The effect of target jumps on implicit adaptation of reaching
University of Delaware

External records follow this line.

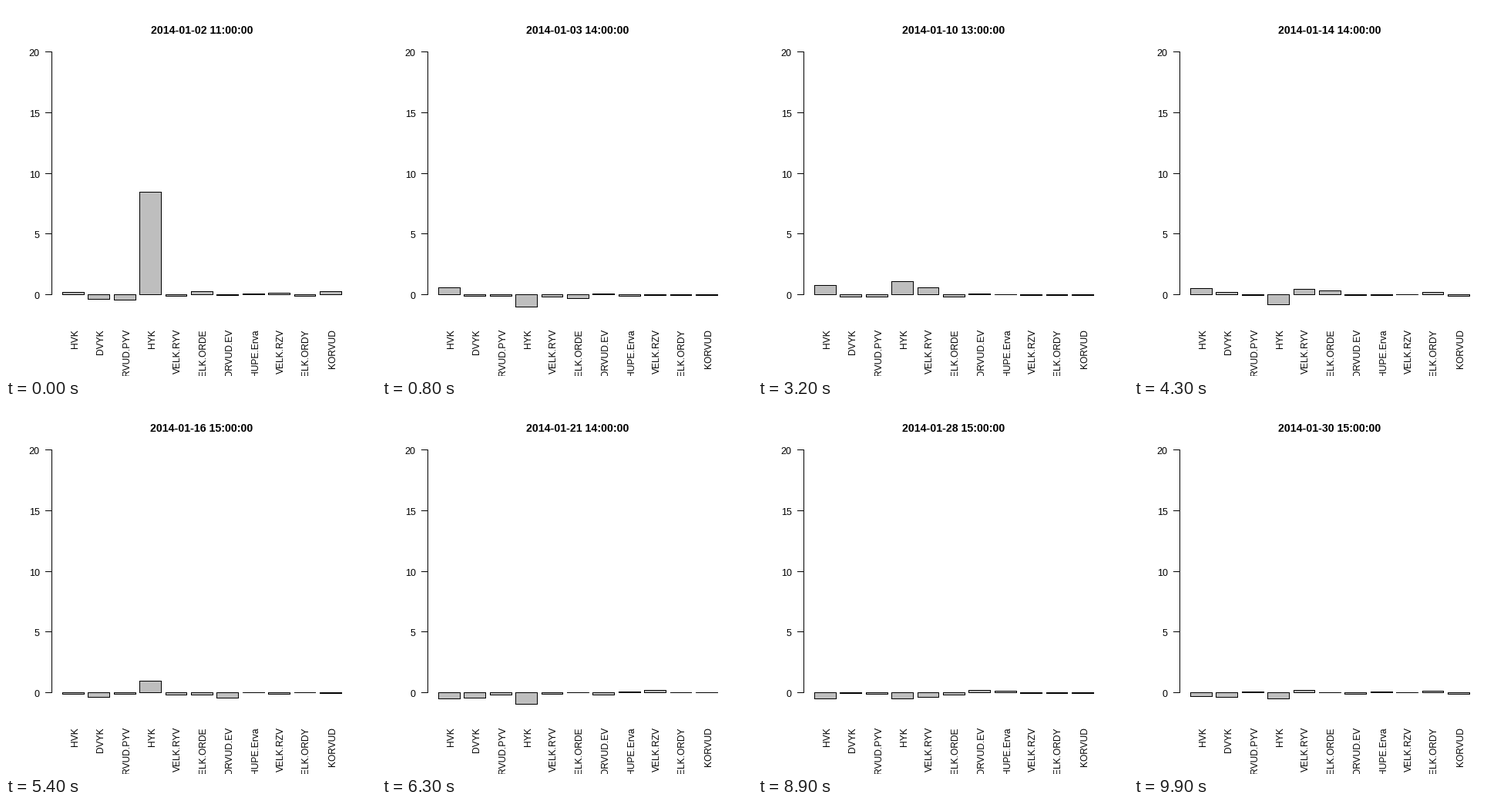
A matplotlib script that plays this animation: 480x480 px, repeating every 10 s.

```python
import numpy as np
import matplotlib.pyplot as plt
from matplotlib.animation import FuncAnimation
from matplotlib.patches import Rectangle

SIZE, DPI = 480, 100
PX = 72 / DPI                            # points per pixel

# Plot region in pixels; values run from -2 to 20, bars are 1 wide with 0.2 gaps
X0, X1, Y0, Y1 = 59.04, 449.76, 406.56, 59.04
Y_UNIT = (Y0 - Y1) / 22
X_UNIT = (X1 - X0) / (13 * 1.08)

VENUES = ["HVK", "DVYK", "KORVUD.PYV", "HYK", "VELK.RYV", "VELK.ORDE",
          "KORVUD.EV", "HUPE.Erva", "VELK.RZV", "VELK.ORDY", "KORVUD"]
THIN = VENUES.index("HYK")               # the thinly traded, erratic venue
HOLIDAY = 20
DAYS = [d for d in range(2, 31) if d % 7 not in (4, 5) and d != HOLIDAY]
STAMPS = [f"2014-01-{d:02d} {h}:00:00" for d in DAYS for h in range(11, 16)]


def row(value):
    return int(Y0 - (value + 2) * Y_UNIT)


def make_values():
    """Hourly deviation from the mean: skewed, never below -1."""
    rng = np.random.default_rng(14)
    spread = np.geomspace(.42, .1, len(VENUES))
    spread[THIN] = 1.3
    noise = rng.standard_normal((len(STAMPS), len(VENUES)))
    values = np.clip(np.exp(spread * noise - spread ** 2 / 2) - 1, -1, 8)
    values[0, THIN] = 8.45               # opening spike
    return values


VALUES = make_values()

plt.rcParams["font.family"] = "Liberation Sans"
fig = plt.figure(figsize=(SIZE / DPI, SIZE / DPI), dpi=DPI, facecolor="white")
ax = fig.add_axes([0, 0, 1, 1])
ax.set(xlim=(0, SIZE), ylim=(SIZE, 0))
ax.axis("off")


def rect(x, y, w, h, color="black"):
    return ax.add_patch(Rectangle((x, y), w, h, fc=color, lw=0))


axis_x = int(X0)
rect(axis_x, row(20), 1, row(0) - row(20) + 1)
for v in range(0, 21, 5):
    tick = int(X0 - 7.2)
    rect(tick, row(v), axis_x - tick, 1)
    ax.text(43.7, row(v) + 6, str(v), size=12.5 * PX, ha="right", va="baseline")

outer, inner = [], []
for i, name in enumerate(VENUES):
    left = X0 + (.52 + 1.2 * i) * X_UNIT
    x, width = int(left), int(left + X_UNIT) - int(left) + 1
    outer.append(rect(x, row(0), width, 1))
    inner.append(rect(x + 1, row(0), width - 2, 0, "#bebebe"))
    ax.text(left + 19.3, 419, name, size=12 * PX, rotation=90,
            rotation_mode="anchor", ha="right", va="baseline")

title = ax.text(254, 36, "", size=14.15 * PX, weight="bold", ha="center", va="baseline")


def draw(k):
    title.set_text(STAMPS[k])
    for box, fill, value in zip(outer, inner, VALUES[k]):
        top, bottom = sorted((row(0), row(value)))
        box.set_y(top)
        box.set_height(bottom - top + 1)
        fill.set_y(top + 1)
        fill.set_height(max(bottom - top - 1, 0))
        fill.set_visible(bottom - top > 1)
    return [title, *outer, *inner]


anim = FuncAnimation(fig, draw, frames=len(STAMPS), interval=100,
                     repeat=True, repeat_delay=0, blit=False)
plt.show()
```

Sensorimotor adaptation is an implicit motor learning process that corrects and compensates for motor errors, contributing to the successful execution of everyday movements. Previous research into the control of reaching movements suggests that the implicit motor adaptation system is sensitive to two types of error signals - sensory prediction error (SPE), defined as the difference between where visual feedback of hand position is expected to appear and where it actually appears, and target error (TE), defined as the difference between the cursor position and final target position (Leow et al., 2018). Traditional adaptation experiments confound these two error signals, with the SPE and TE typically being the same. This prompted the introduction of shifting targets during reaching movements, a potential means of isolating TE and its effects. We have previously assumed that this method is able to induce a TE by having the target jump to a new location approximately one centimeter into the reach. However, it is unclear whether the motor system processes the target jump as a target error or if the jump introduces uncertainty regarding the SPE, as it is no longer anchored to the original target location. We refer to this latter perspective as a “lowlevel processing error”. Here, we observed the effects of target jumps during three different conditions designed to assess adaptive responses to three combinations of SPE and TE conditions, “amplified”, “consistent”, and “opposite” in reference to whether the target jump amplified the TE, remained consistent throughout the trial, or elicited a TE in opposition to the SPE. This experiment aimed to determine whether target jumps elicit a TE, independent of SPE, or if they result in non-specific attenuation of adaptation due to low-level processing errors. Support for the former hypothesis would result in a graded amount of adaptation, with the most observed during amplified trials and the least during opposite trials. In contrast, if target jumps result in low-level processing errors, then adaptation should be attenuated a similar amount during amplified and opposite trials, as the absolute target jump magnitudes were equivalent for these two trial types. Our results revealed a trend towards greater amounts of adaptation during the consistent condition, which had no target jump, compared with less adaptation in the amplified and opposite conditions. These results argue against the interpretation that target jumps elicit a “pure” TE, and suggest that they may have non-specific effects on adaptation from SPE, potentially due to a lowlevel processing error.
exercise science, target jumps, reaching